(Data entries)
--------------------------------------------------

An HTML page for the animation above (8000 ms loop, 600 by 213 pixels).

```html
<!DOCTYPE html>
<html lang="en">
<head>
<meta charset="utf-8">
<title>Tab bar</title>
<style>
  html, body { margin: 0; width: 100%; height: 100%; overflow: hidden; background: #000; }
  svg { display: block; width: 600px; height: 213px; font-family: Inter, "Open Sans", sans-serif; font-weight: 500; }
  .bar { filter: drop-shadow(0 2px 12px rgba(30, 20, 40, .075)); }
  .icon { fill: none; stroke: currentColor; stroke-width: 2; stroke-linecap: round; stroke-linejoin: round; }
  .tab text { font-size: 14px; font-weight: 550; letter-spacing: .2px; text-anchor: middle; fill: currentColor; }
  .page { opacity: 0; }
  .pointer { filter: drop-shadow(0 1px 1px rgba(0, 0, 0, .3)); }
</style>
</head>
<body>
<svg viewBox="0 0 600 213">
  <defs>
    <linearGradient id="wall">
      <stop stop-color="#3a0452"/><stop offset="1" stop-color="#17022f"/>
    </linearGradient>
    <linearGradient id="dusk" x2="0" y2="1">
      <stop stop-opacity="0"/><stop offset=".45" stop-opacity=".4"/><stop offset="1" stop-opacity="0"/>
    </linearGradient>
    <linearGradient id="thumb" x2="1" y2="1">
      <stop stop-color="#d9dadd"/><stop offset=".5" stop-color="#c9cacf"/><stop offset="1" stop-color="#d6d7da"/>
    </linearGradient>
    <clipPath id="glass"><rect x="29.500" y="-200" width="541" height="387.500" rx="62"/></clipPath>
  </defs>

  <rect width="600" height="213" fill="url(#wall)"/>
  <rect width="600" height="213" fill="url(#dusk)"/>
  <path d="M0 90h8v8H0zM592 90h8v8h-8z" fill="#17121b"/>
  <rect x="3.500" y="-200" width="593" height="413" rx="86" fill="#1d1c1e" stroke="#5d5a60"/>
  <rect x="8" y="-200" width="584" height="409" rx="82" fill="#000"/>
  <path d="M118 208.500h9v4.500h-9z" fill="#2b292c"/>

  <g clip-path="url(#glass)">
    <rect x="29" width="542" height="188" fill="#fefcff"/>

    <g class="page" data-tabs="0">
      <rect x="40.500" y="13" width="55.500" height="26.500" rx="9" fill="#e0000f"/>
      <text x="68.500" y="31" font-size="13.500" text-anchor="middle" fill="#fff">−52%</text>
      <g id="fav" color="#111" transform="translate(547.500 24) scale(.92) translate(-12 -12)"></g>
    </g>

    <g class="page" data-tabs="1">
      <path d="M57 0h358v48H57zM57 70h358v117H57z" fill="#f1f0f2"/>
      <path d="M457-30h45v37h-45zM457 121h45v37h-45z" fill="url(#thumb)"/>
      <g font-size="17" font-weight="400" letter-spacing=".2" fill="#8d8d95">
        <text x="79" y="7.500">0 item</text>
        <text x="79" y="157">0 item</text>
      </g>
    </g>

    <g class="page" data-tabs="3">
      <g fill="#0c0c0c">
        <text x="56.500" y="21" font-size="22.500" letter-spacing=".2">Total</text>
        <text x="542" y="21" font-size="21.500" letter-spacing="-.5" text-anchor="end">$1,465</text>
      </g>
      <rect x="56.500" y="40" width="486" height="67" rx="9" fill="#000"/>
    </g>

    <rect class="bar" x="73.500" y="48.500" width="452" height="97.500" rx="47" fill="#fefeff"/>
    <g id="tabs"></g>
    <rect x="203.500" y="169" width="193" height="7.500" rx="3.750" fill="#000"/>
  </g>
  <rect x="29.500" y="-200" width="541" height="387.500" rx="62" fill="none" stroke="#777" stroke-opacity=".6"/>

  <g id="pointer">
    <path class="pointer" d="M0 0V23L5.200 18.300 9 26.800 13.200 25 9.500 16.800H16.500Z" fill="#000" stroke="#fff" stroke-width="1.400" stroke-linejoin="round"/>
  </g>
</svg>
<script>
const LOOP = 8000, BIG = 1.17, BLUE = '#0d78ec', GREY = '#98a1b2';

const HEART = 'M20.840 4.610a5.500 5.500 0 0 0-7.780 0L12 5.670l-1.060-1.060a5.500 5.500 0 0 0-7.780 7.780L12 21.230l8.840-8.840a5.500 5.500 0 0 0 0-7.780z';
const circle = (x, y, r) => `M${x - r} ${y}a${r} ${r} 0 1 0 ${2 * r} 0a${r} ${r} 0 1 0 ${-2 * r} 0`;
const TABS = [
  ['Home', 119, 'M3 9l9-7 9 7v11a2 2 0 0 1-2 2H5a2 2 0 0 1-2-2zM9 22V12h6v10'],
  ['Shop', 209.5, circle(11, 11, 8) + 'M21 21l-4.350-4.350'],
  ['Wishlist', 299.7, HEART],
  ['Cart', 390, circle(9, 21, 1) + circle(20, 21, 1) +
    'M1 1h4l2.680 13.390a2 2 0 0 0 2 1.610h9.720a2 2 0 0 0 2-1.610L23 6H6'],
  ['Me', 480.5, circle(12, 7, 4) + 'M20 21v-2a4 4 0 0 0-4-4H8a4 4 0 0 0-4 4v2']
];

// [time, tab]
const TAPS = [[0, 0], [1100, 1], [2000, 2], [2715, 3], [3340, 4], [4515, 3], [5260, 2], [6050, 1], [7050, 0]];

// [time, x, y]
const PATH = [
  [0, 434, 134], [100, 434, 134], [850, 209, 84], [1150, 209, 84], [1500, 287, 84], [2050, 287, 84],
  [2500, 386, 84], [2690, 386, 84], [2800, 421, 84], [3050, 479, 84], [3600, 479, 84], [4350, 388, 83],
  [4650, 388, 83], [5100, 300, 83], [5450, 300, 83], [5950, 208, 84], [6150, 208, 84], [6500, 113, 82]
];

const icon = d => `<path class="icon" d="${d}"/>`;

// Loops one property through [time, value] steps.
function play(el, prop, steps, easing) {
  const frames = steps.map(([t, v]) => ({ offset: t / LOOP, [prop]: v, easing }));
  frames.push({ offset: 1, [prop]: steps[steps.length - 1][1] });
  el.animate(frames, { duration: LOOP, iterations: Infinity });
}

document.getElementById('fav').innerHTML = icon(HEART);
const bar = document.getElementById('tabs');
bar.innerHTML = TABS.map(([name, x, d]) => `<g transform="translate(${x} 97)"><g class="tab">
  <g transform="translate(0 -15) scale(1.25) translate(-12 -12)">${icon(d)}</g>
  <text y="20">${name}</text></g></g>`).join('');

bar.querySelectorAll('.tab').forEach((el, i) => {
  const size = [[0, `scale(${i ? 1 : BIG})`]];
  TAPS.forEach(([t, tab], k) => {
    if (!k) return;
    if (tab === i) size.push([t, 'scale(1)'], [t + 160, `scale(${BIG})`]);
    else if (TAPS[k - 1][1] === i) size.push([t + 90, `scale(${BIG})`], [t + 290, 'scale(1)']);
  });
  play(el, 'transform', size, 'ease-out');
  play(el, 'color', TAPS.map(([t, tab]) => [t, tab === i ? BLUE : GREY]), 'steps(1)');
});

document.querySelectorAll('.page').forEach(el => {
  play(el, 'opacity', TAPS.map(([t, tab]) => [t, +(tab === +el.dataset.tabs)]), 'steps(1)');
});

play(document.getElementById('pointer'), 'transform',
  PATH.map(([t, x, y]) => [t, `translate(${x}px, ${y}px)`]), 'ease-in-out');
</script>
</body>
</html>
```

--------------------------------------------------

A faithful copy of every record is required; output it in full.

### Your response:
An HTML page for the animation above (8000 ms loop, 600 by 213 pixels).

```html
<!DOCTYPE html>
<html lang="en">
<head>
<meta charset="utf-8">
<title>Tab bar</title>
<style>
  html, body { margin: 0; width: 100%; height: 100%; overflow: hidden; background: #000; }
  svg { display: block; width: 600px; height: 213px; font-family: Inter, "Open Sans", sans-serif; font-weight: 500; }
  .bar { filter: drop-shadow(0 2px 12px rgba(30, 20, 40, .075)); }
  .icon { fill: none; stroke: currentColor; stroke-width: 2; stroke-linecap: round; stroke-linejoin: round; }
  .tab text { font-size: 14px; font-weight: 550; letter-spacing: .2px; text-anchor: middle; fill: currentColor; }
  .page { opacity: 0; }
  .pointer { filter: drop-shadow(0 1px 1px rgba(0, 0, 0, .3)); }
</style>
</head>
<body>
<svg viewBox="0 0 600 213">
  <defs>
    <linearGradient id="wall">
      <stop stop-color="#3a0452"/><stop offset="1" stop-color="#17022f"/>
    </linearGradient>
    <linearGradient id="dusk" x2="0" y2="1">
      <stop stop-opacity="0"/><stop offset=".45" stop-opacity=".4"/><stop offset="1" stop-opacity="0"/>
    </linearGradient>
    <linearGradient id="thumb" x2="1" y2="1">
      <stop stop-color="#d9dadd"/><stop offset=".5" stop-color="#c9cacf"/><stop offset="1" stop-color="#d6d7da"/>
    </linearGradient>
    <clipPath id="glass"><rect x="29.500" y="-200" width="541" height="387.500" rx="62"/></clipPath>
  </defs>

  <rect width="600" height="213" fill="url(#wall)"/>
  <rect width="600" height="213" fill="url(#dusk)"/>
  <path d="M0 90h8v8H0zM592 90h8v8h-8z" fill="#17121b"/>
  <rect x="3.500" y="-200" width="593" height="413" rx="86" fill="#1d1c1e" stroke="#5d5a60"/>
  <rect x="8" y="-200" width="584" height="409" rx="82" fill="#000"/>
  <path d="M118 208.500h9v4.500h-9z" fill="#2b292c"/>

  <g clip-path="url(#glass)">
    <rect x="29" width="542" height="188" fill="#fefcff"/>

    <g class="page" data-tabs="0">
      <rect x="40.500" y="13" width="55.500" height="26.500" rx="9" fill="#e0000f"/>
      <text x="68.500" y="31" font-size="13.500" text-anchor="middle" fill="#fff">−52%</text>
      <g id="fav" color="#111" transform="translate(547.500 24) scale(.92) translate(-12 -12)"></g>
    </g>

    <g class="page" data-tabs="1">
      <path d="M57 0h358v48H57zM57 70h358v117H57z" fill="#f1f0f2"/>
      <path d="M457-30h45v37h-45zM457 121h45v37h-45z" fill="url(#thumb)"/>
      <g font-size="17" font-weight="400" letter-spacing=".2" fill="#8d8d95">
        <text x="79" y="7.500">0 item</text>
        <text x="79" y="157">0 item</text>
      </g>
    </g>

    <g class="page" data-tabs="3">
      <g fill="#0c0c0c">
        <text x="56.500" y="21" font-size="22.500" letter-spacing=".2">Total</text>
        <text x="542" y="21" font-size="21.500" letter-spacing="-.5" text-anchor="end">$1,465</text>
      </g>
      <rect x="56.500" y="40" width="486" height="67" rx="9" fill="#000"/>
    </g>

    <rect class="bar" x="73.500" y="48.500" width="452" height="97.500" rx="47" fill="#fefeff"/>
    <g id="tabs"></g>
    <rect x="203.500" y="169" width="193" height="7.500" rx="3.750" fill="#000"/>
  </g>
  <rect x="29.500" y="-200" width="541" height="387.500" rx="62" fill="none" stroke="#777" stroke-opacity=".6"/>

  <g id="pointer">
    <path class="pointer" d="M0 0V23L5.200 18.300 9 26.800 13.200 25 9.500 16.800H16.500Z" fill="#000" stroke="#fff" stroke-width="1.400" stroke-linejoin="round"/>
  </g>
</svg>
<script>
const LOOP = 8000, BIG = 1.17, BLUE = '#0d78ec', GREY = '#98a1b2';

const HEART = 'M20.840 4.610a5.500 5.500 0 0 0-7.780 0L12 5.670l-1.060-1.060a5.500 5.500 0 0 0-7.780 7.780L12 21.230l8.840-8.840a5.500 5.500 0 0 0 0-7.780z';
const circle = (x, y, r) => `M${x - r} ${y}a${r} ${r} 0 1 0 ${2 * r} 0a${r} ${r} 0 1 0 ${-2 * r} 0`;
const TABS = [
  ['Home', 119, 'M3 9l9-7 9 7v11a2 2 0 0 1-2 2H5a2 2 0 0 1-2-2zM9 22V12h6v10'],
  ['Shop', 209.5, circle(11, 11, 8) + 'M21 21l-4.350-4.350'],
  ['Wishlist', 299.7, HEART],
  ['Cart', 390, circle(9, 21, 1) + circle(20, 21, 1) +
    'M1 1h4l2.680 13.390a2 2 0 0 0 2 1.610h9.720a2 2 0 0 0 2-1.610L23 6H6'],
  ['Me', 480.5, circle(12, 7, 4) + 'M20 21v-2a4 4 0 0 0-4-4H8a4 4 0 0 0-4 4v2']
];

// [time, tab]
const TAPS = [[0, 0], [1100, 1], [2000, 2], [2715, 3], [3340, 4], [4515, 3], [5260, 2], [6050, 1], [7050, 0]];

// [time, x, y]
const PATH = [
  [0, 434, 134], [100, 434, 134], [850, 209, 84], [1150, 209, 84], [1500, 287, 84], [2050, 287, 84],
  [2500, 386, 84], [2690, 386, 84], [2800, 421, 84], [3050, 479, 84], [3600, 479, 84], [4350, 388, 83],
  [4650, 388, 83], [5100, 300, 83], [5450, 300, 83], [5950, 208, 84], [6150, 208, 84], [6500, 113, 82]
];

const icon = d => `<path class="icon" d="${d}"/>`;

// Loops one property through [time, value] steps.
function play(el, prop, steps, easing) {
  const frames = steps.map(([t, v]) => ({ offset: t / LOOP, [prop]: v, easing }));
  frames.push({ offset: 1, [prop]: steps[steps.length - 1][1] });
  el.animate(frames, { duration: LOOP, iterations: Infinity });
}

document.getElementById('fav').innerHTML = icon(HEART);
const bar = document.getElementById('tabs');
bar.innerHTML = TABS.map(([name, x, d]) => `<g transform="translate(${x} 97)"><g class="tab">
  <g transform="translate(0 -15) scale(1.25) translate(-12 -12)">${icon(d)}</g>
  <text y="20">${name}</text></g></g>`).join('');

bar.querySelectorAll('.tab').forEach((el, i) => {
  const size = [[0, `scale(${i ? 1 : BIG})`]];
  TAPS.forEach(([t, tab], k) => {
    if (!k) return;
    if (tab === i) size.push([t, 'scale(1)'], [t + 160, `scale(${BIG})`]);
    else if (TAPS[k - 1][1] === i) size.push([t + 90, `scale(${BIG})`], [t + 290, 'scale(1)']);
  });
  play(el, 'transform', size, 'ease-out');
  play(el, 'color', TAPS.map(([t, tab]) => [t, tab === i ? BLUE : GREY]), 'steps(1)');
});

document.querySelectorAll('.page').forEach(el => {
  play(el, 'opacity', TAPS.map(([t, tab]) => [t, +(tab === +el.dataset.tabs)]), 'steps(1)');
});

play(document.getElementById('pointer'), 'transform',
  PATH.map(([t, x, y]) => [t, `translate(${x}px, ${y}px)`]), 'ease-in-out');
</script>
</body>
</html>
```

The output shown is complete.